Biden insisted that his principal motives for meeting Mohammed bin Salman were to bolster regional defences against Iran and counter Russian and Chinese influence in the Middle East. ‘This trip is about once again positioning America in this region for the future,’ he told reporters in the Saudi city of Jeddah on July 15. ‘We are not going to leave a vacuum in the Middle East for Russia or China to fill.’
But most independent analysts suggest that his primary objective was to secure a Saudi promise to substantially increase that country’s daily oil output — a move they only acceded to after Biden agreed to meet Mohammed bin Salman, terminating his pariah status in Washington. According to press accounts, the Saudis did indeed agree to boost their rate of production, but also promised to delay announcing the increase for several weeks to avoid embarrassing Biden.
Ending the tyranny
IT’S telling that the ‘climate’ president was so willing to meet the Saudi leader to obtain the short-term political benefit of lower gas prices before American voters go to the polls this November. In truth, though, oil still plays a far deeper role in White House calculations. Although the United States no longer relies on Middle Eastern oil imports for a large share of its own energy needs, many of its allies — as well as China — do. In other words, from a geopolitical perspective, control of the Middle East remains no less important than it did in 1990 when president George HW Bush launched Operation Desert Storm, the US’s first Persian Gulf war, or in 2003, when his son, president George W Bush, invaded Iraq.
Indeed, the US government’s own projections suggest that, if anything, by 2050, yes, that distant year again, Middle Eastern members of the Organisation of Petroleum Exporting Countries could actually command a larger share of global crude oil production than they do now. This helps to explain Biden’s comments about not leaving a vacuum in the Middle East ‘for Russia or China to fill.’ The same line of reasoning is bound to shape US policy towards other oil-producing areas, including in West Africa, Latin America, and the offshore regions of Asia.
It doesn’t take much imagination to suggest, then, that oil is likely to play a crucial role in American foreign and domestic policies for years to come, despite the hopes of so many of us that declining petroleum demand would foster a green-energy transition.
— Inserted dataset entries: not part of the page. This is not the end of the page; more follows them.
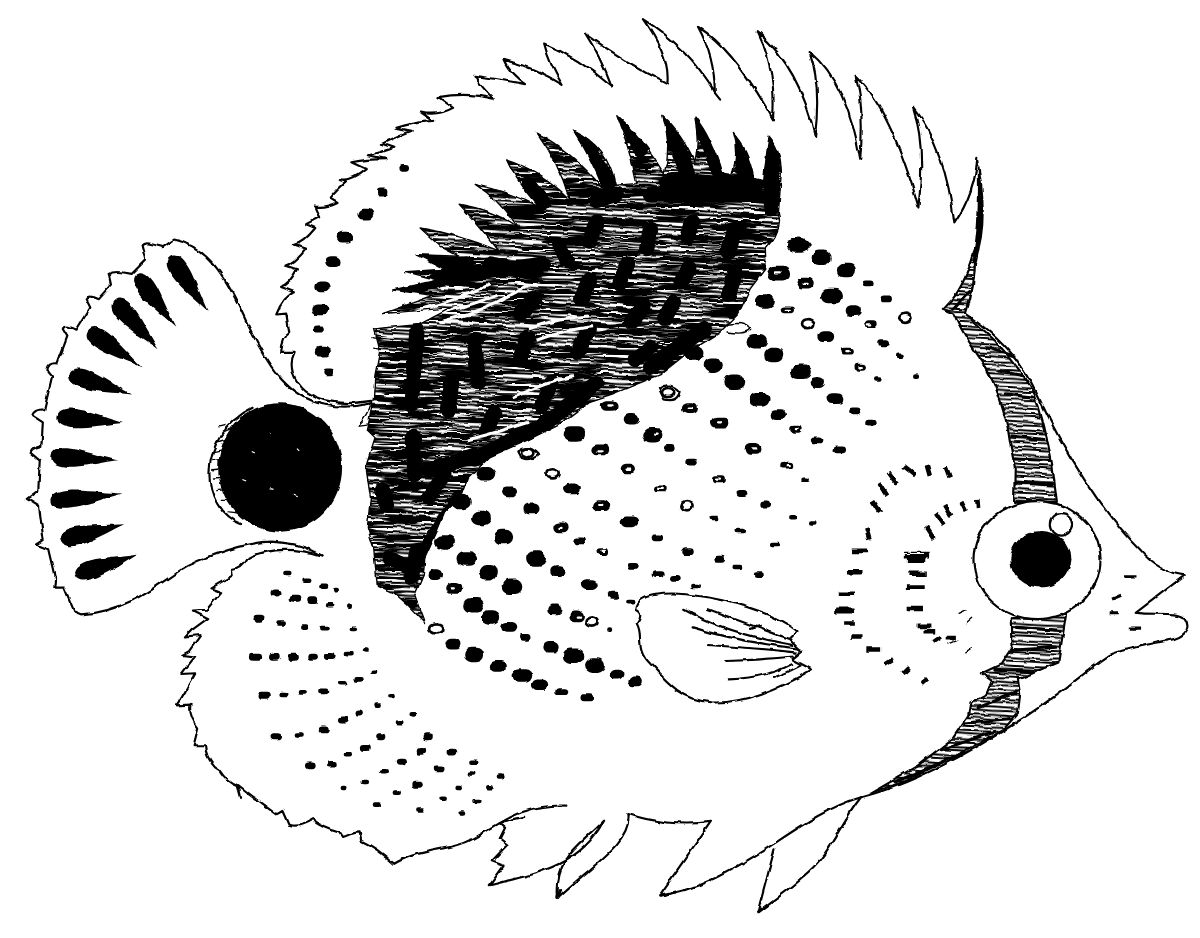
<!DOCTYPE html>
<html lang="en">
<head>
<meta charset="utf-8">
<title>Butterflyfish ink drawing</title>
<style>
:root{--ink:#000;--paper:#fff}
html,body{margin:0;padding:0;background:var(--paper);overflow:hidden}
.sheet{width:1200px;height:938px;overflow:hidden;background:var(--paper)}
.sheet svg{display:block;width:1200px;height:938px}
.line{fill:none;stroke:var(--ink);stroke-width:2.8;stroke-linecap:round;stroke-linejoin:round}
.fine{stroke-width:1.8}
.solid{fill:var(--ink)}
.paper{fill:var(--paper)}
.hatch{fill:url(#pen-hatch)}
.dots{fill:none;stroke:var(--ink);stroke-linecap:round}
.large{stroke-width:19}
.medium{stroke-width:14}
.small{stroke-width:9}
.tiny{stroke-width:6}
.ring{fill:var(--paper);stroke:var(--ink);stroke-width:3.5}
.shade{fill:none;stroke:var(--ink);stroke-linecap:round;stroke-width:20}
.dash{fill:none;stroke:var(--ink);stroke-width:6;stroke-linecap:butt}
</style>
</head>
<body>
<main class="sheet">
<svg viewBox="0 0 1568 1226" preserveAspectRatio="none" role="img" aria-label="Pen drawing of a spiny, spotted butterflyfish facing right">
<defs>
<filter id="hand-drawn" x="0" y="0" width="1568" height="1226" filterUnits="userSpaceOnUse" color-interpolation-filters="sRGB">
<feTurbulence type="fractalNoise" baseFrequency=".06" numOctaves="2" seed="4" result="wobble"/>
<feDisplacementMap in="SourceGraphic" in2="wobble" scale="6" xChannelSelector="R" yChannelSelector="G"/>
</filter>
<filter id="pen-streaks" x="440" y="120" width="620" height="720" filterUnits="userSpaceOnUse" color-interpolation-filters="sRGB">
<feTurbulence type="fractalNoise" baseFrequency=".014 .21" numOctaves="2" seed="9"/>
<feColorMatrix values="0 0 0 0 0  0 0 0 0 0  0 0 0 0 0  0 0 0 14 -6.7"/>
<feComposite in2="SourceAlpha" operator="in"/>
</filter>
<pattern id="pen-hatch" width="96" height="22" patternUnits="userSpaceOnUse" patternTransform="rotate(3)">
<path d="M0 2Q40 0 96 2M0 7Q50 9 96 7M0 12.500Q30 11 96 12.500M0 18Q60 20 96 18" fill="none" stroke="#000" stroke-width="2.500"/>
</pattern>
<path id="saddle" d="M488 430L548 424 590 402 500 410 566 386 513 379 572 366 530 355 582 352 545 333 600 335 575 322 549 298Q600 306 652 328Q622 290 600 267Q650 276 676 298Q654 262 621 241Q665 250 704 270Q674 236 662 209Q705 222 744 260Q730 212 702 174Q745 196 788 246Q772 205 749 170Q795 192 804 242L832 240Q822 192 806 150Q842 182 868 227Q878 190 866 151Q890 172 908 212Q914 185 908 153Q930 180 943 226L956 228Q966 200 957 173Q978 195 985 233L998 236Q1000 210 1005 178Q1020 195 1021 225L1017 280Q1024 300 1000 325L1001 350 980 378 965 410 940 435 900 460 862 490 800 515 770 525 730 555 690 575 640 597 612 625 605 645 582 668 570 697 555 730 553 752 542 778 556 815 530 788 515 775 493 765 488 715 480 690 484 650 478 610 490 572 480 562 488 520 490 490 496 460Z"/>
<clipPath id="saddle-edge"><use href="#saddle"/></clipPath>
<path id="tail-drop" d="M0 0C0-14 22-13 34-11 50-8 70-3 86 0 70 3 50 9 34 11 20 13 0 13 0 0"/>
<ellipse id="ring" class="ring" rx="8" ry="6"/>
<path id="brow" d="M1232 405L1247 411Q1254 430 1285 475Q1312 520 1320 580L1326 610 1325 656 1381 656 1375 608Q1366 555 1350 510Q1330 478 1300 445L1262 410Q1276 370 1274 325Q1262 370 1243 393Z"/>
<path id="cheek" d="M1322 808L1323 845 1308 868 1283 880 1296 890 1289 907 1268 918 1265 935 1245 965 1200 1000 1138 1036 1180 1022 1240 992 1310 955 1330 932 1333 908 1330 888 1383 866 1387 840 1393 802Z"/>
</defs>

<g id="fish" filter="url(#hand-drawn)">
<g id="tail">
<path class="line" d="M485 527C465 532 445 533 425 529C372 520 345 470 318 412C292 355 268 322 228 313L213 323C201 320 189 315 185 321L190 340 172 358Q150 353 142 358L145 372 128 391Q114 385 112 390L118 402 100 431Q84 423 82 430L88 440 75 475Q62 473 62 485L68 492 58 535Q44 535 42 543L56 552 54 583Q40 586 40 592L52 602 50 641 35 652 51 662 57 706 48 712 63 718 72 756 71 768 84 768 97 799 107 803C175 799 218 752 250 737C305 714 335 708 355 708C385 710 403 715 420 726"/>
<g class="solid">
<use href="#tail-drop" transform="translate(222 336) rotate(55)"/>
<use href="#tail-drop" transform="translate(178 358) rotate(53.500)"/>
<use href="#tail-drop" transform="translate(149 393) rotate(47.500)"/>
<use href="#tail-drop" transform="translate(115 432) rotate(34)"/>
<use href="#tail-drop" transform="translate(91 489) rotate(18)"/>
<use href="#tail-drop" transform="translate(75 544) rotate(6)"/>
<use href="#tail-drop" transform="translate(67 597) rotate(3)"/>
<use href="#tail-drop" transform="translate(66 655) rotate(-6) scale(1.100 .9)"/>
<use href="#tail-drop" transform="translate(79 706) rotate(-14)"/>
<use href="#tail-drop" transform="translate(99 752) rotate(-19.500)"/>
</g>
<ellipse class="solid" cx="366" cy="611" rx="81" ry="84"/>
<path class="line" d="M330 533C255 570 260 665 315 685"/>
<path class="line fine" d="M290 565l20-8M283 578l25-8M280 590l25-5M278 602l25-4M278 614l25-3M279 626l25-2M282 640l22-2M288 654l20 0M298 669l18 2M294 556l-8 2"/>
<path d="M329 590l4 2M388 585l3 3M352 565l3 1M318 628l5 2M384 646l5 2M352 640l4 1" stroke="#fff" stroke-width="1.500"/>
</g>

<g id="dorsal-fin">
<path class="line" d="M485 524C450 530 420 526 400 512C383 497 376 478 385 460L366 460Q368 440 378 434L374 410 361 411Q370 388 384 382L366 375Q378 372 388 352L373 347Q384 344 399 325L384 320Q396 318 412 298L400 293 417 284 411 270Q425 272 441 264L431 258Q442 245 452 237L444 234Q458 238 478 221L459 212Q480 208 505 208L482 203Q498 199 514 193L499 188Q515 180 538 171L518 167Q540 160 566 158L550 147Q572 152 592 141L573 127Q610 120 645 129Q630 115 620 99Q655 104 686 110Q665 95 658 78Q700 88 735 111Q718 85 711 57Q755 75 799 113Q785 75 765 44Q820 84 872 109Q876 75 840 25Q900 62 934 120Q934 75 912 35Q960 65 1010 156Q1015 92 990 42Q1045 88 1065 178Q1073 110 1058 68Q1108 110 1124 209Q1130 140 1118 99Q1165 145 1200 270Q1210 190 1193 141Q1236 195 1247 292Q1275 250 1277 205"/>
<path class="solid" d="M1277 203Q1290 265 1283 310L1276 345 1272 330Q1280 285 1277 203Z"/>
<path class="line" d="M934 120l7 9"/>
<path class="dots small" d="M525 220h5M497 251h6M448 311h7M419 376h6M427 486h5M413 430h7"/>
<path class="dots medium" d="M474 280h7M447 310h7M432 342h6M419 375h6M415 405h7M417 459h7"/>
</g>

<g id="saddle-marking">
<use href="#saddle" class="hatch"/>
<use href="#saddle" class="solid" filter="url(#pen-streaks)"/>
<g clip-path="url(#saddle-edge)">
<path class="shade" d="M815 150l22 45M868 150l30 75M910 150l30 75M960 170l16 65M1008 178l0 95M600 360l110-15M530 350l80-5M520 380l85-22M540 335l60 20M640 345l60 10M730 320l10 20M780 262l25-8M850 255l140 0M870 240l120 0M780 290l-10 25M850 300l-5 25M905 290l-6 20M960 300l-8 30M900 350l-10 20M960 360l-8 25M820 345l-10 25M770 365l-10 25M700 390l-20 20M840 400l-15 20M880 395l-12 22M770 430l-15 30M850 455l-20 15M920 430l-70 50M690 440l-10 30M720 500l-12 30M780 500l-70 55M545 430l-8 100M620 445l5 55M590 500l-4 35M645 540l-10 25M540 570l2 50M620 595l-60 20M580 620l-20 30M600 650l-50 80M700 560l-80 40M500 640l5 20M510 730l20 10M545 720l-8 35M760 180l35 60M690 240l20 25"/>
<path d="M505 415Q580 400 640 372M520 421Q590 408 650 386M575 421Q640 405 690 372M690 430Q730 415 770 413M700 445Q740 430 775 427M670 520Q710 500 750 492M610 575Q640 568 690 552" fill="none" stroke="#fff" stroke-width="4"/>
</g>
<use href="#saddle" class="line" style="stroke-width:1.800"/>
<path class="line fine" d="M485 527Q480 545 468 556L482 554M486 440l14 3M487 455l14 2M486 600l12 2M950 424Q975 420 981 430Q975 438 950 434"/>
</g>

<g id="body-spots">
<path class="dots large" d="M1039 321h8M1070 337h6M1103 353h6M1013 357h10M1082 387h10M996 394h7M985 446h8M1008 464h6M1043 486h7M956 499h7M988 522h8M903 462h8M929 478h6M746 568h9M631 620h8M598 656h9M625 677h7M655 702h6M578 709h7M606 730h8M635 748h6M665 767h8M697 730h7M745 857h9M774 870h7M678 883h8M616 856h7M616 791h7M850 569h6M638 807h6"/>
<path class="dots medium" d="M1049 370h6M1112 406h6M1075 440h8M1065 500h6M1087 521h8M1014 542h6M898 534h7M936 553h10M792 530h8M822 548h6M781 588h8M818 613h6M980 586h8M744 639h8M663 643h7M691 665h7M782 661h7M818 682h9M730 690h6M726 747h6M766 764h8M590 769h7M567 751h5M589 842h7M647 871h7M702 895h6M803 881h6M828 890h5M662 820h7M722 797h6M751 805h5M717 846h6"/>
<path class="dots small" d="M1131 371h6M1155 392h6M1135 423h6M1026 405h7M1104 459h6M1121 480h6M1114 537h6M1135 553h6M1095 588h6M1064 575h6M1037 561h6M872 586h5M900 604h6M936 627h8M1024 608h8M859 639h9M967 645h5M998 660h5M856 703h6M896 721h6M784 721h6M824 739h6M856 751h8M880 756h5M755 707h6M730 904h8M763 912h9M800 778h4M684 833h6M1181 416h6M1152 448h5M938 731h5"/>
<path class="dots tiny" d="M1175 465h3M1196 491h2M1145 496h4M1050 627h4M1034 676h5M1060 683h4M1009 711h8M930 677h7M964 694h8M896 660h5M960 741h7M988 751h7M906 766h7M821 787h5M795 823h2"/>
<g>
<use href="#ring" x="873" y="513"/><use href="#ring" x="689" y="592"/><use href="#ring" x="722" y="618"/><use href="#ring" x="1056" y="423"/><use href="#ring" x="570" y="822"/><use href="#ring" x="773" y="813"/><use href="#ring" x="897" y="661"/><use href="#ring" x="1183" y="416"/>
</g>
<path class="line" d="M861 508Q875 498 888 512Q885 526 868 522ZM676 590Q690 580 704 594Q693 604 680 598ZM1030 316Q1050 306 1058 320Q1050 330 1034 328"/>
<path d="M1014 356h5M1050 371h4M1028 405h4M900 534h4M937 552h5M795 530h4M983 586h5M820 614h5M782 590h4M1028 608h4M860 639h6M937 627h5M783 660h4M731 690h4M1040 561h2M1106 459h3M786 720h3M755 806h3M590 769h3M1134 424h3M856 568h2M1123 480h3" fill="none" stroke="#fff" stroke-width="3" stroke-linecap="round"/>
</g>

<g id="anal-fin">
<path class="line" d="M420 726C392 717 350 714 322 731Q315 744 303 745L304 752 275 769 289 774 270 797 252 798 272 808 250 824 243 832 262 830 247 851 238 856 255 858 237 881 255 880 233 918 230 922 249 921Q246 935 259 951L253 974 268 974Q268 988 281 1003L287 1007Q296 1022 312 1028L315 1043 310 1025Q335 1045 362 1064L369 1060 377 1078Q392 1082 408 1072Q422 1083 443 1088L447 1094Q462 1088 470 1088L472 1099Q492 1108 515 1129C550 1108 590 1112 615 1098C650 1080 680 1050 740 1053"/>
<path class="dots small" d="M337 808h4M331 859h7M356 859h5M380 859h6M406 859h5M429 858h5M341 910h7M358 963h6M403 1001h5M383 782h5M406 785h4M358 775h4M542 1025h6M570 1005h5M588 983h5M476 977h4M496 963h3M558 963h3M523 995h3M549 982h2M421 954h4M446 941h5M469 932h2"/>
<path class="dots tiny" d="M373 749h5M398 759h6M420 767h6M438 770h2M430 791h4M455 793h2M364 815h8M395 819h5M420 821h8M461 822h4M452 855h6M368 907h6M392 905h6M420 903h6M445 893h5M466 888h5M487 878h3M388 960h6M492 921h4M510 910h3M430 999h7M452 987h5M448 1030h2M474 1022h4M498 1008h6M490 1053h5M516 1036h5M548 1058h5M577 1044h4M598 1030h4M616 997h5M638 1029h3M652 1015h3M602 1062h3M620 1047h5M477 849h2M520 944h3M538 935h3M614 1011h3"/>
</g>

<g id="lower-fins" class="line">
<path d="M685 1069L653 1076 660 1082 653 1096 663 1104 642 1126 658 1132 640 1157C695 1143 758 1133 788 1074C755 1108 725 1120 729 1173C775 1130 826 1100 821 1064C850 1074 890 1080 929 1074L862 1170C910 1165 960 1136 1005 1107C1040 1084 1080 1055 1125 1042C1095 1080 1085 1118 1050 1145C1025 1168 1010 1175 990 1193L1012 1110"/>
<path d="M862 1170l20-4M990 1193l12-9M729 1173l3-9" stroke-width="4"/>
</g>

<g id="pectoral-fin">
<path class="line paper" style="fill:#fff" d="M830 797C832 775 870 774 900 777C950 783 1010 800 1042 825L1032 835 1048 852 1036 862 1061 875C1020 900 970 920 930 918C890 915 870 890 850 868C828 845 842 832 832 815Q842 802 830 797"/>
<path class="line" d="M894 797Q950 828 1036 843M925 796Q975 815 1034 836M905 820Q970 840 1045 848M924 843Q980 846 1042 853M949 864Q1000 862 1038 858M952 888Q1000 886 1035 868M1010 886Q1028 880 1046 870M980 822l14-4"/>
</g>

<g id="gill-marks">
<path class="dash" d="M1236 611l5 13M1211 608l4 14M1181 609l14 11M1161 617l11 15M1148 632l10 16M1141 655l9 14M1132 690l4 14M1113 720h20M1108 748h19M1096 776h20M1090 799h26M1103 815h14M1111 832h16M1132 849h18M1156 869l10-6M1180 880l8-8M1204 894l8-7M1277 652l1 12M1256 656l6 12M1235 660l8 14M1223 671l10 15M1210 689l10 15M1181 727h33M1185 733h24M1187 750h24M1185 768h22M1186 796h20M1199 818h18M1208 825h14M1219 839l10-7M1237 834h12"/>
<path class="line fine" d="M1240 843l12-5M1252 803l10-5M1263 815l8-7M1262 852l6-4M1182 722h32M1092 795h24"/>
</g>

<g id="head">
<path class="line" d="M1262 410Q1325 450 1355 515C1390 590 1440 670 1490 720Q1515 748 1548 752L1484 801C1510 804 1535 799 1548 808C1556 820 1550 830 1535 835C1500 843 1475 846 1450 856C1420 876 1380 912 1330 943C1250 995 1180 1028 1125 1042"/>
<use href="#brow" class="hatch"/>
<use href="#brow" class="line"/>
<use href="#cheek" class="hatch"/>
<use href="#cheek" class="line"/>
<path class="line" d="M1290 455l35 10M1305 485l32 6M1315 515l34 4M1322 570l42 4M1326 600l46 2M1328 630l46 3M1328 820l56 4M1322 850l58-4M1300 876l50 2M1278 925l50-20M1262 945l58-6M1230 980l70-24M1170 1022l90-38M1245 405l22-24" style="stroke-width:4"/>
<path class="dash" style="stroke-width:4" d="M1470 754h15M1453 783l12-5M1450 801h12M1475 821h16"/>
</g>

<g id="eye">
<ellipse class="line" style="fill:#fff" cx="1355" cy="732" rx="83" ry="77"/>
<ellipse class="solid" cx="1360" cy="731" rx="40" ry="37"/>
<circle class="line" style="fill:#fff" cx="1387" cy="686" r="14"/>
</g>
</g>
</svg>
</main>
</body>
</html>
No doubt Joe Biden had every intention of moving us in that direction when he assumed office, but it’s clear that — thank you, Joe Manchin — he’s been overpowered by the tyranny of oil. Worse yet, those who do the bidding of the fossil-fuel industry, including virtually every Republican in Congress, are determined to perpetuate that tyranny at whatever cost to the planet and its inhabitants.
Overcoming such a global phalanx of oil-industry defenders will require far more political muscle than the environmental camp has yet been able to muster. To save the planet from an all-too-literal hell on earth and protect the lives of billions of its inhabitants, including every child alive today or to be born in the years to come, petroleum tyranny must be resisted with the same ferocity that anti-abortion forces have employed in their campaign to protect, or so they claim, unborn foetuses. We must, like them, work tirelessly to elect like-minded politicians and advance our legislative agenda. Only by fighting to reduce carbon emissions today can we be sure that our children and grandchildren will live in an unscorched, habitable planet.
TomDispatch.com, July 26. Michael T Klare is an author, the five-college professor emeritus of peace and world security studies at Hampshire College and a senior visiting fellow at the Arms Control Association. He is a founder of the Committee for a Sane US-China Policy.